**PROBLEM TO WORK ON**
Search the records for lines with the word "QUEEN" and copy each match.

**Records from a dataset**
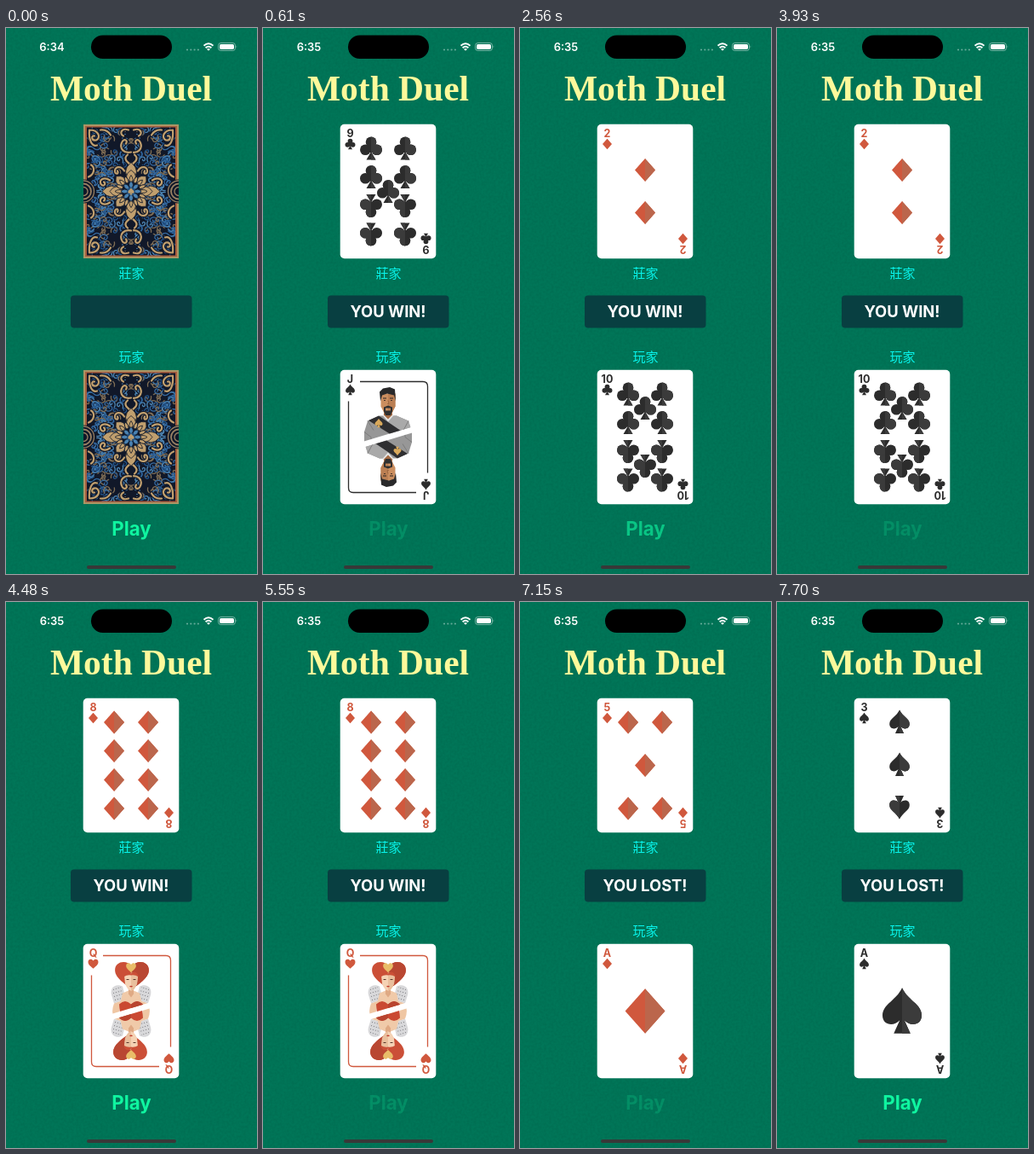
An HTML page for the animation above (8 s loop, 295 by 640 pixels).

```html
<!DOCTYPE html>
<html lang="zh-Hant">
<head>
<meta charset="utf-8">
<title>Moth Duel</title>
<style>
html, body { margin: 0; width: 100%; height: 100%; overflow: hidden; background: #007456; }
svg { display: block; width: 100vw; height: 100vh; }
text { text-anchor: middle; font-family: Inter, "Open Sans", sans-serif; font-weight: 600; }
.title { font: 700 41.5px "Liberation Serif", "Noto Serif", serif; fill: #fdf99b; }
.label { font: 500 15px "Noto Sans CJK TC", "Noto Sans CJK", "Noto Sans CJK SC", sans-serif; fill: #08f3ea; }
.index { font-size: 12.5px; font-weight: 700; }
.bold { font-weight: 700; }
</style>
</head>
<body>
<svg id="stage" viewBox="0 0 295 640" preserveAspectRatio="none"></svg>
<script>
const LOOP = 8000;
const RED = "#d0583d", BLACK = "#2c2c2c", TAN = "#c09f6e", NAVY = "#111829";

// Rounds: press time, deal time, dealer card, player card, message
const ROUNDS = [
  [500, 610, "9C", "JS", "YOU WIN!"],
  [2220, 2340, "2D", "10C", "YOU WIN!"],
  [3930, 4030, "8D", "QH", "YOU WIN!"],
  [5550, 5660, "5D", "AD", "YOU LOST!"],
  [7150, 7260, "3S", "AS", "YOU LOST!"]
];
// Button opacity by time since the press
const FADE = [[0, .2], [210, .4], [320, .63], [430, .84], [540, 1]];

const SUITS = {
  D: '<path d="M0-13.500L12 0 0 13.500-12 0Z"/>',
  S: '<path d="M0-14C2-10 4-8.500 7-5.500C10-3 11.800-.5 11.800 2.500C11.800 8.500 5 9.500 1.400 5.500L5 13.500H-5L-1.400 5.500C-5 9.500-11.800 8.500-11.800 2.500C-11.800-.5-10-3-7-5.500C-4-8.500-2-10 0-14Z"/>',
  C: '<circle cy="-7.200" r="6.300"/><circle cx="-6.700" cy="1.800" r="6.300"/><circle cx="6.700" cy="1.800" r="6.300"/>' +
     '<path d="M-3-4H3V5H-3ZM0 4L5.500 13.500H-5.500Z"/>',
  H: '<path d="M0 12.500C-4 8-13 3-13-4.500C-13-12-4-14 0-7.500C4-14 13-12 13-4.500C13 3 4 8 0 12.500Z"/>'
};

const isRed = s => s === "D" || s === "H";
const ink = s => isRed(s) ? RED : BLACK;

function pip(s, x, y, scale = 1, flip = false) {
  const shade = isRed(s) ? "#bb664c" : "#3b3b3b";
  return `<g transform="translate(${x} ${y}) rotate(${flip ? 180 : 0}) scale(${scale})">
    <g fill="${ink(s)}">${SUITS[s]}</g>
    ${scale < .6 ? "" : `<g fill="${shade}" clip-path="url(#right)">${SUITS[s]}</g>`}</g>`;
}

const twice = art => art + `<g transform="rotate(180)">${art}</g>`;
const mirror = art => art + `<g transform="scale(-1 1)">${art}</g>`;

// Pip places from the card centre; each is repeated upside down
const COLS = [-20, 20];
const pairs = rows => rows.flatMap(y => COLS.map(x => [x, y]));
const LAYOUT = {
  2: [[0, -25]],
  5: pairs([-50.5]),
  8: pairs([-50.5, -17]),
  9: pairs([-50.5, -17]),
  10: [...pairs([-50.5, -17]), [0, -34]]
};

function pips(rank, s) {
  if (rank === "A") return pip(s, 0, 0, 1.95);
  if (rank === "3") return pip(s, -3, -51) + pip(s, -3, -1) + pip(s, -3, 49, 1, true);
  const flip = s !== "D";
  let art = LAYOUT[rank].map(([x, y]) => pip(s, x, y) + pip(s, x, -y, 1, flip)).join("");
  if (rank === "9" || rank === "5") art += pip(s, 0, 0);
  return art;
}

const JACK = `
  <path d="M-28 14V-6L-24-19-10-25H10L24-19 28-6V12Z" fill="#979797"/>
  <path d="M0-25H10L24-19 28-6V12H0Z" fill="#a9a9a9"/>
  <path d="M-28-6L-20 0V12M-24-19L-17-8M24-19L18-8 28-4" fill="none" stroke="#7c7c7c" stroke-width="1"/>
  <path d="M-23-19.500L-11-25 26 0 24 10Z" fill="#2f2f31"/>
  <path d="M-7-26L0-18 7-26Z" fill="#e6e6e6"/>
  <path d="M-5-34H5V-26L0-21-5-26Z" fill="#a56b44"/>
  <g transform="translate(-11 -16.500) scale(.38)" fill="#d9a95c">${SUITS.S}</g>
  <path d="M-8.500-51H8.500V-36L4-27H-4L-8.500-36Z" fill="#cb8e5f"/>
  <path d="M0-51H8.500V-36L4-27H0Z" fill="#bb7f53"/>
  <path d="M-9-42L-10-53-6-57 2-58.500 8-56 9-42 7-49-1-51-7-49Z" fill="#29292a"/>
  <path d="M-5-30V-35L0-37 5-35V-30L3-25.500H-3ZM-3-34V-31H3V-34Z" fill="#303030" fill-rule="evenodd"/>
  <path d="M-6-45.500H-2M2-45.500H6" stroke="#2b2522" stroke-width="1.200"/>
  <path d="M-5-43H-3M3-43H5" stroke="#45342a" stroke-width="1.200"/>
  <path d="M0-43L1-39H-1" fill="none" stroke="#925d3a" stroke-width=".7"/>`;

const SLEEVE = `
  <path d="M-10-29C-19-33-25-27-23-19L-20-9-11-12-8-21Z" fill="#d8d8da"/>
  <path d="M-21-25L-12-28M-21-21L-10-24M-20-17L-10-20M-19-13L-11-15" stroke="#77777c" stroke-width="1" stroke-dasharray="1 2"/>
  <path d="M-20-9L-11-12-14 0-10 12H-17Q-25 4-20-9Z" fill="#efc6a3"/>`;

const QUEEN = `
  <g transform="translate(1 -42) scale(1.530 1.350)">
    <g fill="#cb4f37">${SUITS.H}</g><g fill="#b94732" clip-path="url(#right)">${SUITS.H}</g></g>
  ${mirror(SLEEVE)}
  <path d="M-10-21L-3-24H3L10-21 13-8 11 12H-12L-13-8Z" fill="#f0caa9"/>
  <path d="M-14-8Q-7-15 0-8Q7-15 14-8L12 14H-12Z" fill="#ca4932"/>
  <path d="M0-8Q7-15 14-8L12 14H0Z" fill="#b8442f"/>
  <path d="M-3-27H3V-20L0-16-3-20Z" fill="#dfa984"/>
  <path d="M-8-42Q0-47 8-42L7-32Q4-24 0-24Q-4-24-7-32Z" fill="#f5d2b4"/>
  <path d="M0-45Q5-45 8-42L7-32Q4-24 0-24Z" fill="#e9bf9d"/>
  <path d="M-9-40Q-6-49 0-44Q6-49 9-40Q4-43 0-42Q-4-43-9-40Z" fill="#cb4f37"/>
  <path d="M-5.500-37H-2.500M2.500-37H5.500" stroke="#57372c" stroke-width="1.100"/>
  <path d="M-2-29Q0-30.500 2-29Q0-27 -2-29Z" fill="#c03d2d"/>
  <g transform="translate(0 -51) scale(.45)" fill="#e9bd69">${SUITS.H}</g>`;

function court(rank, s) {
  const frame = `<path d="M-33-65H41Q46.500-65 46.500-59.500V42" fill="none" stroke="${ink(s)}" stroke-width="1.300"/>`;
  return twice(frame + `<g clip-path="url(#half)">${rank === "J" ? JACK : QUEEN}</g>`);
}

function face(code) {
  const s = code.slice(-1), rank = code.slice(0, -1);
  const corner = `<text class="index" x="-44.500" y="-63.500" fill="${ink(s)}">${rank}</text>` + pip(s, -44.5, -55.5, .46);
  return `<rect x="-56.300" y="-78.700" width="112.600" height="157.400" rx="5" fill="#fff"/>` +
    twice(corner) + ("JQ".includes(rank) ? court(rank, s) : pips(rank, s));
}

function random(seed) {
  return () => (seed = (seed * 16807) % 2147483647) / 2147483647;
}

function back() {
  const rnd = random(77), tones = ["#23548a", "#3469a0", "#4d86b5", "#806e55"];
  let leaves = "";
  for (let i = 0; i < 90; i++) {
    const x = 2 + rnd() * 48, y = -4 - rnd() * 70, a = rnd() * 360;
    leaves += `<path transform="translate(${x.toFixed(1)} ${y.toFixed(1)}) rotate(${a.toFixed()})"
      d="M-4 2C-3-4 4-4 4 0C4 3 0 3 1 0" stroke="${tones[i % 4]}"/>`;
  }
  const scrolls = `M0-46C8-44 14-50 11-57C9-63 3-60 6-56M3-72C12-75 14-67 9-65
    M49-72C38-72 35-63 41-60C47-59 47-66 43-65M49-72C50-60 46-52 40-54M36-72Q28-73 24-66
    M50-17C43-20 42-28 47-31M0-31C6-35 9-39 4-43
    M8-24C12-31 20-29 19-23C18-19 14-21 16-24M25-13C32-18 39-13 35-8C32-5 29-9 32-11`;
  const quarter = `<g fill="none" stroke-linecap="round"><g stroke-width="1.300">${leaves}</g>
    <path d="${scrolls}" stroke="${NAVY}" stroke-width="4.500"/><path d="${scrolls}" stroke="${TAN}" stroke-width="2.200"/></g>`;
  const ring = (n, inner, outer, w, fill) => Array.from({ length: n }, (_, i) =>
    `<path transform="rotate(${i * 360 / n})" d="M0-${inner}Q${-w}-${(inner + outer) / 2} 0-${outer}Q${w}-${(inner + outer) / 2} 0-${inner}Z"
      fill="${fill}" stroke="${NAVY}" stroke-width=".8"/>`).join("");
  const medal = `<g transform="translate(56 0)"><circle r="14" fill="${NAVY}"/>
    <g fill="none" stroke="#998163"><circle r="12.500" stroke-width="1.300"/><circle r="9" stroke-width="1.800"/><circle r="5" stroke-width="1.300"/></g></g>`;
  return `<g clip-path="url(#card)"><rect x="-56" y="-78.500" width="112" height="157" fill="${NAVY}"/>
    ${mirror(quarter + `<g transform="scale(1 -1)">${quarter}</g>`)}
    <rect x="-53" y="-76" width="106" height="152" fill="none" stroke="#a85d3e" stroke-width="2"/>
    <rect x="-55" y="-77.500" width="110" height="155" fill="none" stroke="#a99565" stroke-width="2"/>
    ${mirror(medal)}
    ${ring(4, 12, 34, 13, TAN)}${ring(8, 10, 25, 11, TAN)}${ring(16, 9, 19, 4, TAN)}
    <circle r="11" fill="${NAVY}"/>${ring(8, 3, 12, 5, "#4a82b2")}
    <circle r="5" fill="#23517f"/><g transform="scale(.3)" fill="${TAN}">${SUITS.S}</g></g>`;
}

const status = `
  <text id="clock" x="54" y="26.500" font-size="13" fill="#fff"></text>
  <rect x="100" y="8.500" width="95" height="27.500" rx="13.700"/>
  <g fill="#fff" opacity=".4">${[213, 217.3, 221.6, 225.9].map(x => `<circle cx="${x}" cy="25.500" r="1.100"/>`).join("")}</g>
  <g fill="none" stroke="#fff" stroke-width="1.900"><path d="M232.500 20.800Q238 15.800 243.500 20.800M234.600 23.300Q238 20.300 241.400 23.300"/></g>
  <path d="M236 24.700Q238 23.200 240 24.700L238 26.800Z" fill="#fff"/>
  <rect x="249.500" y="17.500" width="20" height="9" rx="3" fill="none" stroke="#fff" stroke-opacity=".45"/>
  <rect x="251" y="19" width="17" height="6" rx="1.700" fill="#fff"/>
  <path d="M270.600 20.500Q272.200 22 270.600 23.500Z" fill="#fff" opacity=".5"/>`;

const slot = (y, i) => `<g transform="translate(147 ${y})">
  <g class="deal">${back()}</g>${ROUNDS.map(r => `<g class="deal">${face(r[i])}</g>`).join("")}</g>`;

const stage = document.getElementById("stage");
stage.innerHTML = `
  <defs>
    <clipPath id="right"><rect width="20" height="40" y="-20"/></clipPath>
    <clipPath id="half"><path d="M-40-70H40V-15.500L-40 8.500Z"/></clipPath>
    <clipPath id="card"><rect x="-56" y="-78.500" width="112" height="157"/></clipPath>
    <filter id="felt" x="0" y="0" width="1" height="1" color-interpolation-filters="sRGB">
      <feTurbulence type="fractalNoise" baseFrequency=".35" numOctaves="2" seed="4"/>
      <feColorMatrix values="0 0 0 0 0  0 0 0 0 0  0 0 0 0 0  .12 0 0 0 -.035"/>
    </filter>
  </defs>
  <rect width="295" height="640" fill="#007658"/>
  <rect width="295" height="640" filter="url(#felt)"/>
  ${status}
  <text class="title" x="147" y="85">Moth Duel</text>
  ${slot(191.5, 2)}
  <text class="label" x="147.500" y="293">莊家</text>
  <rect x="76" y="313.500" width="142.500" height="38" rx="4" fill="#083f41"/>
  <text id="result" class="bold" x="147" y="339.300" font-size="18.400" fill="#fff"></text>
  <text class="label" x="147.500" y="391">玩家</text>
  ${slot(479.5, 3)}
  <text id="play" class="bold" x="147.500" y="594.500" font-size="22.300" fill="#0ff5a0">Play</text>
  <rect x="95" y="630" width="105" height="4" rx="2" fill="#383838"/>`;

const clock = document.getElementById("clock");
const result = document.getElementById("result");
const play = document.getElementById("play");
const deals = [...stage.querySelectorAll(".deal")];
const perSlot = ROUNDS.length + 1;

function draw(t) {
  const dealt = ROUNDS.filter(r => t >= r[1]).length;
  const press = ROUNDS.filter(r => t >= r[0]).pop();
  deals.forEach((g, i) => g.style.display = i % perSlot === dealt ? "" : "none");
  clock.textContent = dealt ? "6:35" : "6:34";
  result.textContent = dealt ? ROUNDS[dealt - 1][4] : "";
  play.setAttribute("opacity", press ? FADE.filter(f => t - press[0] >= f[0]).pop()[1] : 1);
}

const start = performance.now();
function tick() {
  draw((performance.now() - start) % LOOP);
  requestAnimationFrame(tick);
}
tick();
</script>
</body>
</html>
```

**ANSWER FOR THIS EXERCISE**
const QUEEN = `
  return twice(frame + `<g clip-path="url(#half)">${rank === "J" ? JACK : QUEEN}</g>`);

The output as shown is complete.